Cinia and Far North Digital to develop $1.15bn pan-Arctic submarine cable connecting Japan, US, Canada, and Europe via Northwest Passage. Huge cable cuts through the Arctic as global warming opens up a new route
North American telecoms infrastructure development company Far North Digital and Finnish networks provider Cinia have signed a Memorandum of Understanding to build a 16,500km-long submarine fiber optic cable across the Arctic.
The $1.15 billion cable is planned to connect Japan, Norway, Finland, Ireland, Alaska, and the Canadian Arctic via the Northwest Passage.
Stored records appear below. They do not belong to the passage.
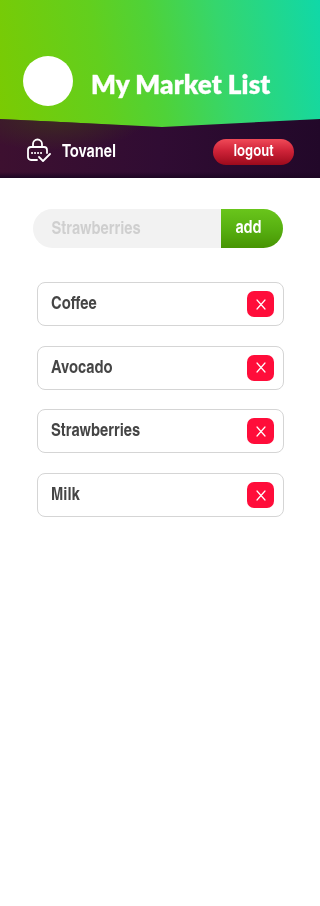
<!DOCTYPE html>
<html lang="en">
<head>
<meta charset="utf-8">
<title>My Market List</title>
<style>
:root {
  --lime: #7dca00;
  --leaf: #4fd238;
  --aqua: #10d8a8;
  --plum: #300c33;
  --plum-dark: #220829;
  --red: #ff0d3a;
  --ink: #454545;
  --line: #d5d5d5;
  --field: #f2f2f2;
  --hint: #cfcfcf;
}
* { box-sizing: border-box; margin: 0; padding: 0; }
html, body { width: 320px; height: 906px; overflow: hidden; background: #fff; }
body { font: bold 18px/1 "TeX Gyre Heros Cn", "Liberation Sans", sans-serif; color: var(--ink); }
a { color: #fff; text-decoration: none; }
svg { display: block; }

.header {
  height: 178px;
  background: linear-gradient(80deg, var(--lime), #62cf1e 34%, var(--leaf) 50%, #35d66d 70%, var(--aqua));
}
.brand { display: flex; align-items: center; gap: 18px; height: 119px; padding: 43px 0 0 23px; }
.badge { width: 50px; height: 50px; border-radius: 50%; background: #fff; }
.brand h1 {
  font: 900 26px/32px Lato, "Open Sans", sans-serif;
  letter-spacing: 0.1px;
  -webkit-text-stroke: 0.4px #fff;
  color: #fff; white-space: nowrap; padding-top: 6px;
}
.account {
  display: flex; align-items: center; height: 59px; padding: 6px 26px 0 27px;
  color: #fff;
  background:
    linear-gradient(transparent 53px, #1d0623 59px),
    radial-gradient(90px 32px at 55px 0, #3d2a22, transparent),
    linear-gradient(90deg, #3d1030, var(--plum) 50%, var(--plum-dark));
  clip-path: polygon(0 0, 162px 8px, 100% 0, 100% 100%, 0 100%);
}
.lock { margin-bottom: 3px; }
.user { flex: 1; margin-left: 11px; padding-bottom: 4px; }
.logout {
  width: 81px; height: 26px; border-radius: 13px;
  font-size: 16px; line-height: 22px; text-align: center;
  background: linear-gradient(#f04a58, #cf2338 45%, #9c0a1c);
}

.entry { display: flex; width: 250px; height: 39px; margin: 31px 0 0 33px; border-radius: 20px; overflow: hidden; }
.field { flex: 1; padding-left: 18.500px; line-height: 36px; background: var(--field); color: var(--hint); }
.add { width: 62px; padding-right: 7px; line-height: 35px; text-align: center; background: linear-gradient(#69c51b, #56ae10 55%, #479403); }

.list { display: grid; gap: 19.7px; width: 247px; margin: 34px 0 0 37px; list-style: none; }
.item {
  display: flex; align-items: center; justify-content: space-between;
  height: 44px; padding: 0 9px 0 13px;
  border: 1px solid var(--line); border-radius: 8px;
}
.item span { padding-bottom: 4px; }
.remove { display: grid; place-items: center; width: 27px; height: 26px; border-radius: 7px; background: var(--red); }
</style>
</head>
<body>
<svg width="0" height="0" style="position:absolute" aria-hidden="true">
  <defs>
    <symbol id="cross" viewBox="0 0 10 11">
      <path d="M1 1l8 9M9 1l-8 9" fill="none" stroke="#fff" stroke-width="1.2" stroke-linecap="round"/>
    </symbol>
  </defs>
</svg>

<header class="header">
  <div class="brand">
    <span class="badge"></span>
    <h1>My Market List</h1>
  </div>
  <div class="account">
    <svg class="lock" width="24" height="24" viewBox="0 0 24 24" fill="none" stroke="#fff" stroke-width="1.8" stroke-linecap="round" stroke-linejoin="round" role="img" aria-label="Signed in">
      <path d="M6 9V6a4.500 4.500 0 0 1 9 0v3"/>
      <path d="M10 22H4a3 3 0 0 1-3-3v-7a3 3 0 0 1 3-3h13a3 3 0 0 1 3 3v3"/>
      <path d="M5 15h.1M8 15h.1M11 15h.1M14 15h.1" stroke-width="2"/>
      <path d="M12 19l4 4 7-7"/>
    </svg>
    <span class="user">Tovanel</span>
    <a class="logout" href="#">logout</a>
  </div>
</header>

<main>
  <div class="entry">
    <span class="field">Strawberries</span>
    <a class="add" href="#">add</a>
  </div>
  <ul class="list">
    <li class="item"><span>Coffee</span><a class="remove" href="#" aria-label="Remove Coffee"><svg width="10" height="11"><use href="#cross"/></svg></a></li>
    <li class="item"><span>Avocado</span><a class="remove" href="#" aria-label="Remove Avocado"><svg width="10" height="11"><use href="#cross"/></svg></a></li>
    <li class="item"><span>Strawberries</span><a class="remove" href="#" aria-label="Remove Strawberries"><svg width="10" height="11"><use href="#cross"/></svg></a></li>
    <li class="item"><span>Milk</span><a class="remove" href="#" aria-label="Remove Milk"><svg width="10" height="11"><use href="#cross"/></svg></a></li>
  </ul>
</main>
</body>
</html>
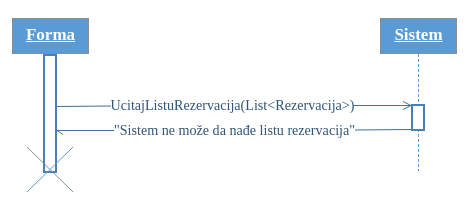
<!DOCTYPE html>
<html lang="sr-Latn">
<head>
<meta charset="utf-8">
<title>Dijagram sekvence</title>
<style>
:root {
  --paper: #ffffff;
  --node: #5b9bd5;
  --node-edge: #8a8f8c;
  --line: #41719c;
  --bar-edge: #4a80b5;
  --text: #2f5578;
}
* { box-sizing: border-box; margin: 0; }
html, body { width: 469px; height: 205px; overflow: hidden; background: var(--paper); }
.diagram {
  position: relative;
  width: 469px;
  height: 205px;
  overflow: hidden;
  font-family: "Liberation Serif", serif;
}
.connectors { position: absolute; left: 0; top: 0; display: block; fill: none; stroke: var(--line); }
.participant {
  position: absolute;
  top: 18px;
  width: 77px;
  height: 36px;
  display: flex;
  align-items: center;
  justify-content: center;
  padding-bottom: 3px;
  background: var(--node);
  border: 1px solid var(--node-edge);
  color: var(--paper);
  font-size: 17px;
  font-weight: 700;
  line-height: 20px;
  text-decoration: underline;
}
.participant-form { left: 12px; }
.participant-system { left: 380px; }
.message text { fill: var(--text); stroke: none; font: 14px "Liberation Serif", serif; }
.activation { fill: var(--paper); stroke: var(--bar-edge); stroke-width: 2; }
.lifeline { stroke: var(--node); stroke-dasharray: 3 2; }
.destroy-down { stroke: #7f8fa0; }
.destroy-up { stroke: var(--node); }
</style>
</head>
<body>
<main class="diagram">
  <svg class="connectors" width="469" height="205" viewBox="0 0 469 205">
    <line class="lifeline" x1="418.5" y1="54" x2="418.5" y2="171"/>
    <rect class="activation" x="44" y="55" width="12" height="117"/>
    <rect class="activation" x="412" y="105" width="12" height="25"/>
    <g class="destroy">
      <line class="destroy-down" x1="27" y1="147" x2="73" y2="192"/>
      <line class="destroy-up" x1="73" y1="147" x2="27" y2="192"/>
    </g>
    <g class="message">
      <path d="M57 106.5L111 106M354 105.5H411M403 101.5L411 105.5L403 109.5"/>
      <text x="110.5" y="110" textLength="244" lengthAdjust="spacingAndGlyphs">UcitajListuRezervacija(List&lt;Rezervacija&gt;)</text>
    </g>
    <g class="message">
      <path d="M411 129.5L355 130M114 130.5H57L63 134.5"/>
      <text x="114" y="135" textLength="241" lengthAdjust="spacingAndGlyphs">"Sistem ne može da nađe listu rezervacija"</text>
    </g>
  </svg>
  <div class="participant participant-form">Forma</div>
  <div class="participant participant-system">Sistem</div>
</main>
</body>
</html>
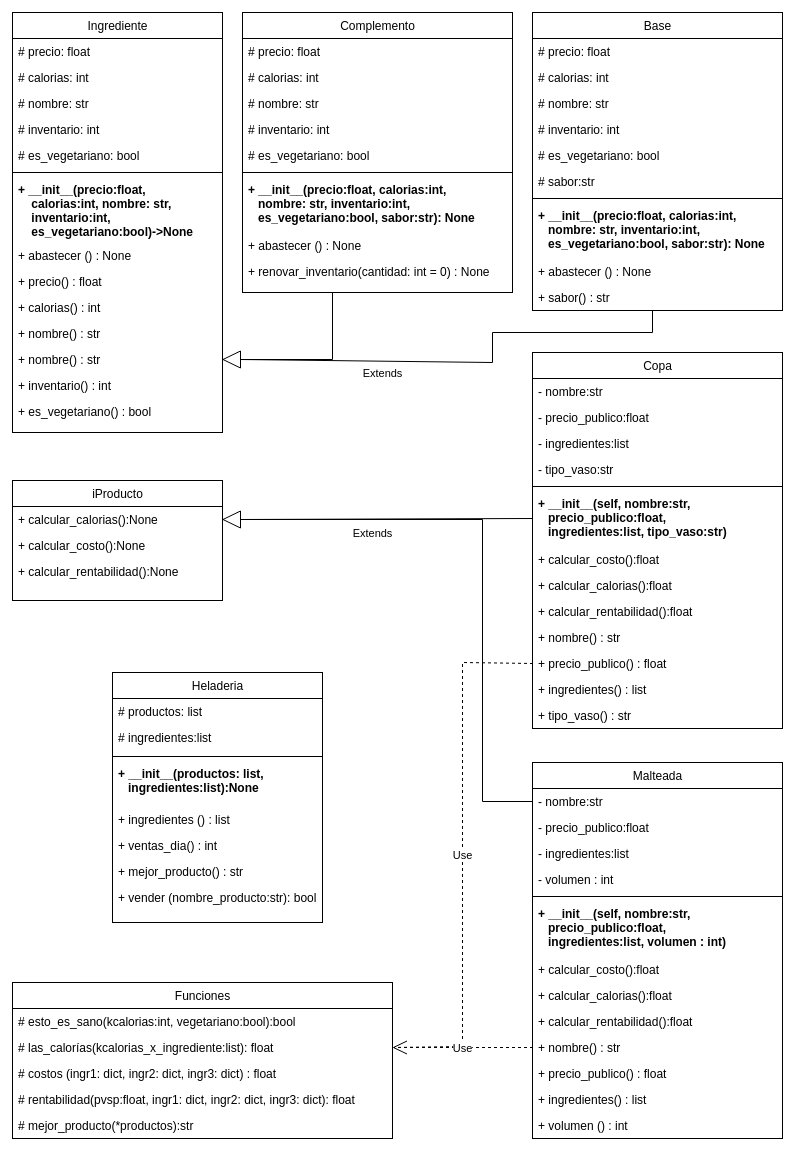
<!DOCTYPE html>
<html lang="es">
<head>
<meta charset="utf-8">
<title>Diagrama de clases: Heladeria</title>
<style>
:root { --ink: #000; --paper: #fff; --row: 26px; }
* { box-sizing: border-box; margin: 0; padding: 0; }
html, body { width: 795px; height: 1154px; overflow: hidden; background: var(--paper); }
.diagram {
  position: relative; width: 795px; height: 1154px; overflow: hidden;
  color: var(--ink); font: 12px/14px "Liberation Sans", Arial, sans-serif;
}
.connectors { position: absolute; left: 0; top: 0; fill: none; stroke: var(--ink); stroke-width: 1; }
.connectors .inherit-head { fill: var(--paper); }
.connectors .dependency { stroke-dasharray: 3 3; }
.class {
  position: absolute; left: var(--x); top: var(--y); width: var(--w); height: var(--h);
  border: 1px solid var(--ink); background: var(--paper);
}
.class h2 {
  height: var(--row); border-bottom: 1px solid var(--ink);
  font: inherit; line-height: var(--row); text-align: center;
}
.class ul { list-style: none; }
.class li { height: var(--row); padding-left: 5px; line-height: var(--row); white-space: pre; }
.attributes { padding-bottom: 3px; border-bottom: 1px solid var(--ink); }
.attributes.loose { padding-bottom: 5px; }
.methods { padding-top: 4px; }
.class .init { height: var(--init, 56px); padding-top: 6px; line-height: 14px; font-weight: bold; }
.label {
  position: absolute; left: var(--x); top: var(--y); transform: translate(-50%, -50%);
  background: var(--paper); font-size: 11px; line-height: 13px;
}
</style>
</head>
<body>
<main class="diagram">

<svg class="connectors" width="795" height="1154" viewBox="0 0 795 1154" aria-hidden="true">
  <defs>
    <polygon id="inherit-head" class="inherit-head" points="0,0 17.5,-8.5 17.5,8.5"/>
  </defs>
  <polyline points="332.5,292 332.5,359.5 240,359.5"/>
  <polyline points="652.5,310 652.5,332.5 492.5,332.5 492.5,362.5 240,359.5"/>
  <use href="#inherit-head" x="223" y="359.5"/>
  <line x1="533" y1="518.5" x2="240" y2="519.5"/>
  <polyline points="533,801.5 482.5,801.5 482.5,519.5 240,519.5"/>
  <use href="#inherit-head" x="223" y="519.5"/>
  <polyline class="dependency" points="533,663.5 462.5,662.5 462.5,1046.5 394,1047.5"/>
  <line class="dependency" x1="533" y1="1047.5" x2="394" y2="1047.5"/>
  <polyline points="407,1041 393.5,1047.5 407,1054"/>
</svg>

<section class="class" style="--x:12px;--y:12px;--w:211px;--h:421px;--init:66px">
  <h2>Ingrediente</h2>
  <ul class="attributes">
    <li># precio: float</li>
    <li># calorias: int</li>
    <li># nombre: str</li>
    <li># inventario: int</li>
    <li># es_vegetariano: bool</li>
  </ul>
  <ul class="methods">
    <li class="init">+ __init__(precio:float,
    calorias:int, nombre: str,
    inventario:int,
    es_vegetariano:bool)-&gt;None</li>
    <li>+ abastecer () : None</li>
    <li>+ precio() : float</li>
    <li>+ calorias() : int</li>
    <li>+ nombre() : str</li>
    <li>+ nombre() : str</li>
    <li>+ inventario() : int</li>
    <li>+ es_vegetariano() : bool</li>
  </ul>
</section>

<section class="class" style="--x:242px;--y:12px;--w:271px;--h:281px">
  <h2>Complemento</h2>
  <ul class="attributes">
    <li># precio: float</li>
    <li># calorias: int</li>
    <li># nombre: str</li>
    <li># inventario: int</li>
    <li># es_vegetariano: bool</li>
  </ul>
  <ul class="methods">
    <li class="init">+ __init__(precio:float, calorias:int,
   nombre: str, inventario:int,
   es_vegetariano:bool, sabor:str): None</li>
    <li>+ abastecer () : None</li>
    <li>+ renovar_inventario(cantidad: int = 0) : None</li>
  </ul>
</section>

<section class="class" style="--x:532px;--y:12px;--w:251px;--h:299px">
  <h2>Base</h2>
  <ul class="attributes">
    <li># precio: float</li>
    <li># calorias: int</li>
    <li># nombre: str</li>
    <li># inventario: int</li>
    <li># es_vegetariano: bool</li>
    <li># sabor:str</li>
  </ul>
  <ul class="methods">
    <li class="init">+ __init__(precio:float, calorias:int,
   nombre: str, inventario:int,
   es_vegetariano:bool, sabor:str): None</li>
    <li>+ abastecer () : None</li>
    <li>+ sabor() : str</li>
  </ul>
</section>

<section class="class" style="--x:532px;--y:352px;--w:251px;--h:377px">
  <h2>Copa</h2>
  <ul class="attributes">
    <li>- nombre:str</li>
    <li>- precio_publico:float</li>
    <li>- ingredientes:list</li>
    <li>- tipo_vaso:str</li>
  </ul>
  <ul class="methods">
    <li class="init">+ __init__(self, nombre:str,
   precio_publico:float,
   ingredientes:list, tipo_vaso:str)</li>
    <li>+ calcular_costo():float</li>
    <li>+ calcular_calorias():float</li>
    <li>+ calcular_rentabilidad():float</li>
    <li>+ nombre() : str</li>
    <li>+ precio_publico() : float</li>
    <li>+ ingredientes() : list</li>
    <li>+ tipo_vaso() : str</li>
  </ul>
</section>

<section class="class" style="--x:12px;--y:480px;--w:211px;--h:121px">
  <h2>iProducto</h2>
  <ul>
    <li>+ calcular_calorias():None</li>
    <li>+ calcular_costo():None</li>
    <li>+ calcular_rentabilidad():None</li>
  </ul>
</section>

<section class="class" style="--x:112px;--y:672px;--w:211px;--h:251px;--init:46px">
  <h2>Heladeria</h2>
  <ul class="attributes loose">
    <li># productos: list</li>
    <li># ingredientes:list</li>
  </ul>
  <ul class="methods">
    <li class="init">+ __init__(productos: list,
   ingredientes:list):None</li>
    <li>+ ingredientes () : list</li>
    <li>+ ventas_dia() : int</li>
    <li>+ mejor_producto() : str</li>
    <li>+ vender (nombre_producto:str): bool</li>
  </ul>
</section>

<section class="class" style="--x:532px;--y:762px;--w:251px;--h:377px">
  <h2>Malteada</h2>
  <ul class="attributes">
    <li>- nombre:str</li>
    <li>- precio_publico:float</li>
    <li>- ingredientes:list</li>
    <li>- volumen : int</li>
  </ul>
  <ul class="methods">
    <li class="init">+ __init__(self, nombre:str,
   precio_publico:float,
   ingredientes:list, volumen : int)</li>
    <li>+ calcular_costo():float</li>
    <li>+ calcular_calorias():float</li>
    <li>+ calcular_rentabilidad():float</li>
    <li>+ nombre() : str</li>
    <li>+ precio_publico() : float</li>
    <li>+ ingredientes() : list</li>
    <li>+ volumen () : int</li>
  </ul>
</section>

<section class="class" style="--x:12px;--y:982px;--w:381px;--h:157px">
  <h2>Funciones</h2>
  <ul>
    <li># esto_es_sano(kcalorias:int, vegetariano:bool):bool</li>
    <li># las_calorías(kcalorias_x_ingrediente:list): float</li>
    <li># costos (ingr1: dict, ingr2: dict, ingr3: dict) : float</li>
    <li># rentabilidad(pvsp:float, ingr1: dict, ingr2: dict, ingr3: dict): float</li>
    <li># mejor_producto(*productos):str</li>
  </ul>
</section>

<span class="label" style="--x:382.5px;--y:372.5px">Extends</span>
<span class="label" style="--x:372.5px;--y:532.5px">Extends</span>
<span class="label" style="--x:462.5px;--y:854.5px">Use</span>
<span class="label" style="--x:462.5px;--y:1047.5px">Use</span>

</main>
</body>
</html>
The development will be led by Alcatel Submarine Networks, with an expected launch in 2025.
“This cable system is more than a way to speed and improve the security of telecommunications between nations, it is a bridge over the digital divide, providing Northern communities with better opportunities for sustainable self-determination through economic development, enhanced educational options, and improved access to healthcare,” Guy Houser, chief technical officer of Far North Digital, said.
“Furthermore, it will serve as a platform that offers science a new and enhanced ability to conduct research into climate change.”
Human-caused climate change is wreaking havoc around the world, including Northern communities. But some investors see opportunity in the Northwest Passage opening up as the ice retreats – hoping that the drastically reshaped world will allow for shorter shipping routes, cutting thousands of miles off journeys that currently go via the Panama or Suez canals.
While it is becoming an economically viable shipping route at the end of summers, others believe the Northern Sea Route along Russia’s northern coastline will be the primary Arctic shipping route in a world ravaged by climate change.
Other issues exist: Canada claims sovereignty over the passage, while the US and others consider it to be international.